• **Goal of the exercise**
Only lines that contain the word "timing" are to be returned from the data below.

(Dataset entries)
────────────────────────────────────────

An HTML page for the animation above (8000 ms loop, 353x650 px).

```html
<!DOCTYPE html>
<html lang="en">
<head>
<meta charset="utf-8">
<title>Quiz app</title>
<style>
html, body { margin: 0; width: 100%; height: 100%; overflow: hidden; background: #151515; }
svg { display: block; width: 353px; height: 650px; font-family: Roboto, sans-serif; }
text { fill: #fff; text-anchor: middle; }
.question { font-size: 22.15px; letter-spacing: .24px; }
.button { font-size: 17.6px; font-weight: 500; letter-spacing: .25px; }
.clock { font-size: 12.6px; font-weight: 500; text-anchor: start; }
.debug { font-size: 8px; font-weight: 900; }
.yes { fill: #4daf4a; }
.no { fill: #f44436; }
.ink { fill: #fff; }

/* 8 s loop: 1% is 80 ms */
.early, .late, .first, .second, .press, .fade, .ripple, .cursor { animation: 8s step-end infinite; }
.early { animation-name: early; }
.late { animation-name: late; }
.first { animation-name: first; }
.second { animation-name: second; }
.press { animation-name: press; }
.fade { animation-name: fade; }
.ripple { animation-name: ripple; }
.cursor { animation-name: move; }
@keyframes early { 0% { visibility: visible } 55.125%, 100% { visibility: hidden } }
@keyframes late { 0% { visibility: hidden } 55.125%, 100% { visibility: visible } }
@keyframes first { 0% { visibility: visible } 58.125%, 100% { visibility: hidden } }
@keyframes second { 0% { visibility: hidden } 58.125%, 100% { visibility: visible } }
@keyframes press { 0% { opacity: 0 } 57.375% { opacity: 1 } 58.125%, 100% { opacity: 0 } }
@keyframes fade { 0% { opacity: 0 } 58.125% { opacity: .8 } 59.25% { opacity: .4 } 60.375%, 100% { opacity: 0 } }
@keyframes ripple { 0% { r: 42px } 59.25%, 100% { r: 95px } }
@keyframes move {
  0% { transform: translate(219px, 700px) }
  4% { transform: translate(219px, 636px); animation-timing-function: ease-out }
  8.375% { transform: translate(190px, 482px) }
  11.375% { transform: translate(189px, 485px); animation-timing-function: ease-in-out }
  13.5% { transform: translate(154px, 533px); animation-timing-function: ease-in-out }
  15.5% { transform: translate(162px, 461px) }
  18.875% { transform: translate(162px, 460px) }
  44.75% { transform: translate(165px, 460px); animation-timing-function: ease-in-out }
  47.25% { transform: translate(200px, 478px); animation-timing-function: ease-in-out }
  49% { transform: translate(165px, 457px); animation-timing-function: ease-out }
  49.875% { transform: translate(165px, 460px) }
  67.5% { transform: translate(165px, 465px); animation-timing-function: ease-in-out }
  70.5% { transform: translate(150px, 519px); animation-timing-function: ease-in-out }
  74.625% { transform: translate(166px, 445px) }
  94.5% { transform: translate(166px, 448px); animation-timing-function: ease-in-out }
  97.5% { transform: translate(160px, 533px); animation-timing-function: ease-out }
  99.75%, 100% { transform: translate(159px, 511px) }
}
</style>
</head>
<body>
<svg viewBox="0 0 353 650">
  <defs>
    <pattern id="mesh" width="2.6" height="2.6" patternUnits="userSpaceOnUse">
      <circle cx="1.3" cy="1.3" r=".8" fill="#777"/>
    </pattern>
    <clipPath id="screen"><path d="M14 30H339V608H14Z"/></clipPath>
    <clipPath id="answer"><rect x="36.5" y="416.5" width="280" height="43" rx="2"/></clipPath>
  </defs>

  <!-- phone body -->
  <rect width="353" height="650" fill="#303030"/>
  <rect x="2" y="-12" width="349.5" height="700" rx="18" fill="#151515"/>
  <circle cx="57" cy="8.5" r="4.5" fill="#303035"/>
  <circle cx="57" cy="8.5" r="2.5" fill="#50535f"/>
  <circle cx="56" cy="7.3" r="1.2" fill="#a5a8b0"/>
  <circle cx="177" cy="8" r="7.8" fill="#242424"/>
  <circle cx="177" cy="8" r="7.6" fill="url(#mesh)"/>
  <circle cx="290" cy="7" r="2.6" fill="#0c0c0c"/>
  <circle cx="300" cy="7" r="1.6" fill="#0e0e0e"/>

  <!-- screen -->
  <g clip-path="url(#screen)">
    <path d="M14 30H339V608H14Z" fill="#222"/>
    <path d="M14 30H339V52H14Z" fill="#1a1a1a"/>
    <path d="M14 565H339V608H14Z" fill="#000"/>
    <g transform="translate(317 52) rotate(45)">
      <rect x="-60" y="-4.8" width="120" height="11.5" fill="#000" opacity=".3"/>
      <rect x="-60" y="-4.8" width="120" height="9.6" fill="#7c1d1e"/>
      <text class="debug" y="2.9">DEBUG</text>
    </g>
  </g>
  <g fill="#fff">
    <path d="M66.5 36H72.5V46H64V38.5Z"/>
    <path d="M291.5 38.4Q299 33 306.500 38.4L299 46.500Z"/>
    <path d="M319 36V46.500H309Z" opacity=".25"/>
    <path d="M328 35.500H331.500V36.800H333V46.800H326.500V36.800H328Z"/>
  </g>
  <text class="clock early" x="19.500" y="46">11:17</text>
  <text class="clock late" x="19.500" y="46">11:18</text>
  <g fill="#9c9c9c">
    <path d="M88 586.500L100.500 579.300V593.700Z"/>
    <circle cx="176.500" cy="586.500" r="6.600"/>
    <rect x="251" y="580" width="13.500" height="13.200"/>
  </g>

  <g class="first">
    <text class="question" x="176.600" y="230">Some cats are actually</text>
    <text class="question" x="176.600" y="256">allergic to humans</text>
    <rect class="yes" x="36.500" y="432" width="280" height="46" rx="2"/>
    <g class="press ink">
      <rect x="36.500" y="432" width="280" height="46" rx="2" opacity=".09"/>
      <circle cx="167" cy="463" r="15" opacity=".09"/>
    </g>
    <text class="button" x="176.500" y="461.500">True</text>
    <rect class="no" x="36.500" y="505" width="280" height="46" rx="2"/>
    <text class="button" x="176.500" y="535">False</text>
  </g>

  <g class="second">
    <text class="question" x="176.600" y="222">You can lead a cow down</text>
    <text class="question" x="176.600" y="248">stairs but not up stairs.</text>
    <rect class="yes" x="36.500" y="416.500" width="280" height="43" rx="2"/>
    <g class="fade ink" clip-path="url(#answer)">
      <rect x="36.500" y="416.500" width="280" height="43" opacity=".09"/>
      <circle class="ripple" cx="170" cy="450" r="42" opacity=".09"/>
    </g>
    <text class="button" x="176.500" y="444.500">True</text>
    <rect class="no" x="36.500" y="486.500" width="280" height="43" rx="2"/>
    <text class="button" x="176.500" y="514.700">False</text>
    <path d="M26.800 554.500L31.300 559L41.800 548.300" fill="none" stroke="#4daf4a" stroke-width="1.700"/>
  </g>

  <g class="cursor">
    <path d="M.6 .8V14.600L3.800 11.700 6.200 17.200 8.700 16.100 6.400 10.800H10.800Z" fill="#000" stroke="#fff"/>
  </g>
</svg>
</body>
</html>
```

────────────────────────────────────────

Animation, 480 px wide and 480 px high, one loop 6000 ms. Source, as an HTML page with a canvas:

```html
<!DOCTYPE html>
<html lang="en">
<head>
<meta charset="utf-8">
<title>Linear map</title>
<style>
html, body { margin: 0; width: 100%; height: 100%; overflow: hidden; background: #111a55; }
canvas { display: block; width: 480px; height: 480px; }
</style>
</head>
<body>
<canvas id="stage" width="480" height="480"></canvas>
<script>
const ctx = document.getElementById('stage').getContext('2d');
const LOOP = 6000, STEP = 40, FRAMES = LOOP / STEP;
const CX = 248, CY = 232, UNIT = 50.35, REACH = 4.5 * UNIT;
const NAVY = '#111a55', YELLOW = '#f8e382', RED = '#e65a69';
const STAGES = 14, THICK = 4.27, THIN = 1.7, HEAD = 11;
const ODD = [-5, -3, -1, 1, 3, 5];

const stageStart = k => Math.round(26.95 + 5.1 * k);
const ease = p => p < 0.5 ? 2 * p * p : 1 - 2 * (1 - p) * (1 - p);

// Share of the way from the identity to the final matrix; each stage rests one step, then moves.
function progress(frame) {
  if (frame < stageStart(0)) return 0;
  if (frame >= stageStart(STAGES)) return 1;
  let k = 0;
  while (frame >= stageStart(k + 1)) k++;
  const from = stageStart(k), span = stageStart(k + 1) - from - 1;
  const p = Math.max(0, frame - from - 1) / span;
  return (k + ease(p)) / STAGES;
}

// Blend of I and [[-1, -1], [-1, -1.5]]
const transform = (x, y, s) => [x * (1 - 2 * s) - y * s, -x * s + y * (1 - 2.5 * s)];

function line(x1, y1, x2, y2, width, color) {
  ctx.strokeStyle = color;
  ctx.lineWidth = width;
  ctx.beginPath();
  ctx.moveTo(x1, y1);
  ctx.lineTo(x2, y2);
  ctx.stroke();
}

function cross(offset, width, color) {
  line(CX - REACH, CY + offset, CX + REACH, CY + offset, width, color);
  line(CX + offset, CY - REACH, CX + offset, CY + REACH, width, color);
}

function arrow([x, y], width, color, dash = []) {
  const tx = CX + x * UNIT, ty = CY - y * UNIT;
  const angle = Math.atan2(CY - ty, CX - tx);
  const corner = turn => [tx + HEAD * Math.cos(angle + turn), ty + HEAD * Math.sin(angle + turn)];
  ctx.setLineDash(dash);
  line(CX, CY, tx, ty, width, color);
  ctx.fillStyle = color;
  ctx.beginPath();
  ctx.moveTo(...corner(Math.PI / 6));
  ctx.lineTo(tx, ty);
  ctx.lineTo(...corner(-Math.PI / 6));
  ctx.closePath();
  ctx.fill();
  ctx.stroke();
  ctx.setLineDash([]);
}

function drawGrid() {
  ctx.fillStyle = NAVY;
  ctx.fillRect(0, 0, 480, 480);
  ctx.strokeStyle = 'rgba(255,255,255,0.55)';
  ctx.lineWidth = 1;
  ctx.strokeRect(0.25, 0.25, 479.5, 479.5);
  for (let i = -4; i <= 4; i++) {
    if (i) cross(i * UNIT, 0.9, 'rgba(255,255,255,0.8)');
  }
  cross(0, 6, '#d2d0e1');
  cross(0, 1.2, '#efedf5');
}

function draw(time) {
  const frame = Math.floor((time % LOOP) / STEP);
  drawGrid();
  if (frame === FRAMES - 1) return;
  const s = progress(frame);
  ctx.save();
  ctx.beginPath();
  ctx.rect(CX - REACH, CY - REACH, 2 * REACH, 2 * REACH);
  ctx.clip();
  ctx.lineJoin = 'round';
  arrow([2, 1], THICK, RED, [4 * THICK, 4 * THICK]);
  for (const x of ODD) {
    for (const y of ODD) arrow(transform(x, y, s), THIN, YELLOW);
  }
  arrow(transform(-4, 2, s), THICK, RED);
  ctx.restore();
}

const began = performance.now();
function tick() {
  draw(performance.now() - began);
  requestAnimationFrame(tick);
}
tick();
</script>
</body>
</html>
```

────────────────────────────────────────

• **Worked solution**
  4% { transform: translate(219px, 636px); animation-timing-function: ease-out }
  11.375% { transform: translate(189px, 485px); animation-timing-function: ease-in-out }
  13.5% { transform: translate(154px, 533px); animation-timing-function: ease-in-out }
  44.75% { transform: translate(165px, 460px); animation-timing-function: ease-in-out }
  47.25% { transform: translate(200px, 478px); animation-timing-function: ease-in-out }
  49% { transform: translate(165px, 457px); animation-timing-function: ease-out }
  67.5% { transform: translate(165px, 465px); animation-timing-function: ease-in-out }
  70.5% { transform: translate(150px, 519px); animation-timing-function: ease-in-out }
  94.5% { transform: translate(166px, 448px); animation-timing-function: ease-in-out }
  97.5% { transform: translate(160px, 533px); animation-timing-function: ease-out }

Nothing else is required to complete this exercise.